Work instructions
Could you repeat every record below exactly, leaving out the pictures?
--- Data shown Enclosed Below ---
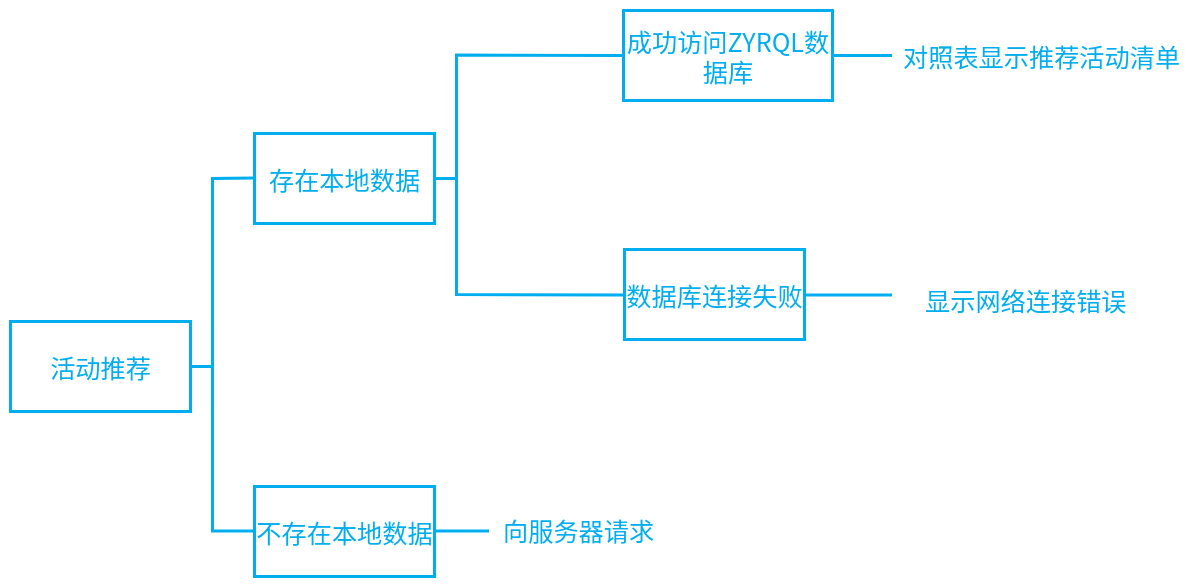
<!DOCTYPE html>
<html lang="zh-CN">
<head>
<meta charset="utf-8">
<title>活动推荐</title>
<style>
  :root {
    --line: #00adef;
    --paper: #ffffff;
  }
  * { box-sizing: border-box; }
  html, body { margin: 0; background: var(--paper); }
  .diagram {
    position: relative;
    width: 1200px;
    height: 586px;
    overflow: hidden;
    background: var(--paper);
    color: var(--line);
    font: 400 25.2px/30px "Noto Sans CJK SC", "Noto Sans CJK JP", sans-serif;
    text-align: center;
    white-space: nowrap;
  }
  .connectors {
    position: absolute;
    inset: 0;
    fill: none;
    stroke: var(--line);
    stroke-width: 3;
  }
  .node {
    position: absolute;
    display: flex;
    align-items: center;
    justify-content: center;
    width: 183px;
    height: 93px;
    border: 3px solid var(--line);
  }
  .outcome { position: absolute; }

  .root { left: 9px; top: 320px; }
  .local-data { left: 253px; top: 132px; }
  .no-local-data { left: 253px; top: 485px; }
  .db-success { left: 622px; top: 9px; width: 212px; }
  .db-failure { left: 623px; top: 248px; }

  .show-list { left: 903px; top: 41px; }
  .show-error { left: 925px; top: 285px; }
  .ask-server { left: 503px; top: 515px; }
</style>
</head>
<body>
<main class="diagram">
  <svg class="connectors" width="1200" height="586" viewBox="0 0 1200 586" aria-hidden="true">
    <path d="M190 366.5H212.5M254 178L212.5 178.5V531H254"/>
    <path d="M434 178.5H456.5M623 55.5L456.5 55V294.5L625 295"/>
    <path d="M833 55.5H892M804 295H892M434 531H489"/>
  </svg>

  <div class="node root">活动推荐</div>

  <div class="node local-data">存在本地数据</div>
  <div class="node no-local-data">不存在本地数据</div>

  <div class="node db-success"><span>成功访问ZYRQL数<br>据库</span></div>
  <div class="node db-failure">数据库连接失败</div>

  <div class="outcome show-list">对照表显示推荐活动清单</div>
  <div class="outcome show-error">显示网络连接错误</div>
  <div class="outcome ask-server">向服务器请求</div>
</main>
</body>
</html>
--- End of Enclosed Data shown ---
Output
<!DOCTYPE html>
<html lang="zh-CN">
<head>
<meta charset="utf-8">
<title>活动推荐</title>
<style>
  :root {
    --line: #00adef;
    --paper: #ffffff;
  }
  * { box-sizing: border-box; }
  html, body { margin: 0; background: var(--paper); }
  .diagram {
    position: relative;
    width: 1200px;
    height: 586px;
    overflow: hidden;
    background: var(--paper);
    color: var(--line);
    font: 400 25.2px/30px "Noto Sans CJK SC", "Noto Sans CJK JP", sans-serif;
    text-align: center;
    white-space: nowrap;
  }
  .connectors {
    position: absolute;
    inset: 0;
    fill: none;
    stroke: var(--line);
    stroke-width: 3;
  }
  .node {
    position: absolute;
    display: flex;
    align-items: center;
    justify-content: center;
    width: 183px;
    height: 93px;
    border: 3px solid var(--line);
  }
  .outcome { position: absolute; }

  .root { left: 9px; top: 320px; }
  .local-data { left: 253px; top: 132px; }
  .no-local-data { left: 253px; top: 485px; }
  .db-success { left: 622px; top: 9px; width: 212px; }
  .db-failure { left: 623px; top: 248px; }

  .show-list { left: 903px; top: 41px; }
  .show-error { left: 925px; top: 285px; }
  .ask-server { left: 503px; top: 515px; }
</style>
</head>
<body>
<main class="diagram">
  <svg class="connectors" width="1200" height="586" viewBox="0 0 1200 586" aria-hidden="true">
    <path d="M190 366.5H212.5M254 178L212.5 178.5V531H254"/>
    <path d="M434 178.5H456.5M623 55.5L456.5 55V294.5L625 295"/>
    <path d="M833 55.5H892M804 295H892M434 531H489"/>
  </svg>

  <div class="node root">活动推荐</div>

  <div class="node local-data">存在本地数据</div>
  <div class="node no-local-data">不存在本地数据</div>

  <div class="node db-success"><span>成功访问ZYRQL数<br>据库</span></div>
  <div class="node db-failure">数据库连接失败</div>

  <div class="outcome show-list">对照表显示推荐活动清单</div>
  <div class="outcome show-error">显示网络连接错误</div>
  <div class="outcome ask-server">向服务器请求</div>
</main>
</body>
</html>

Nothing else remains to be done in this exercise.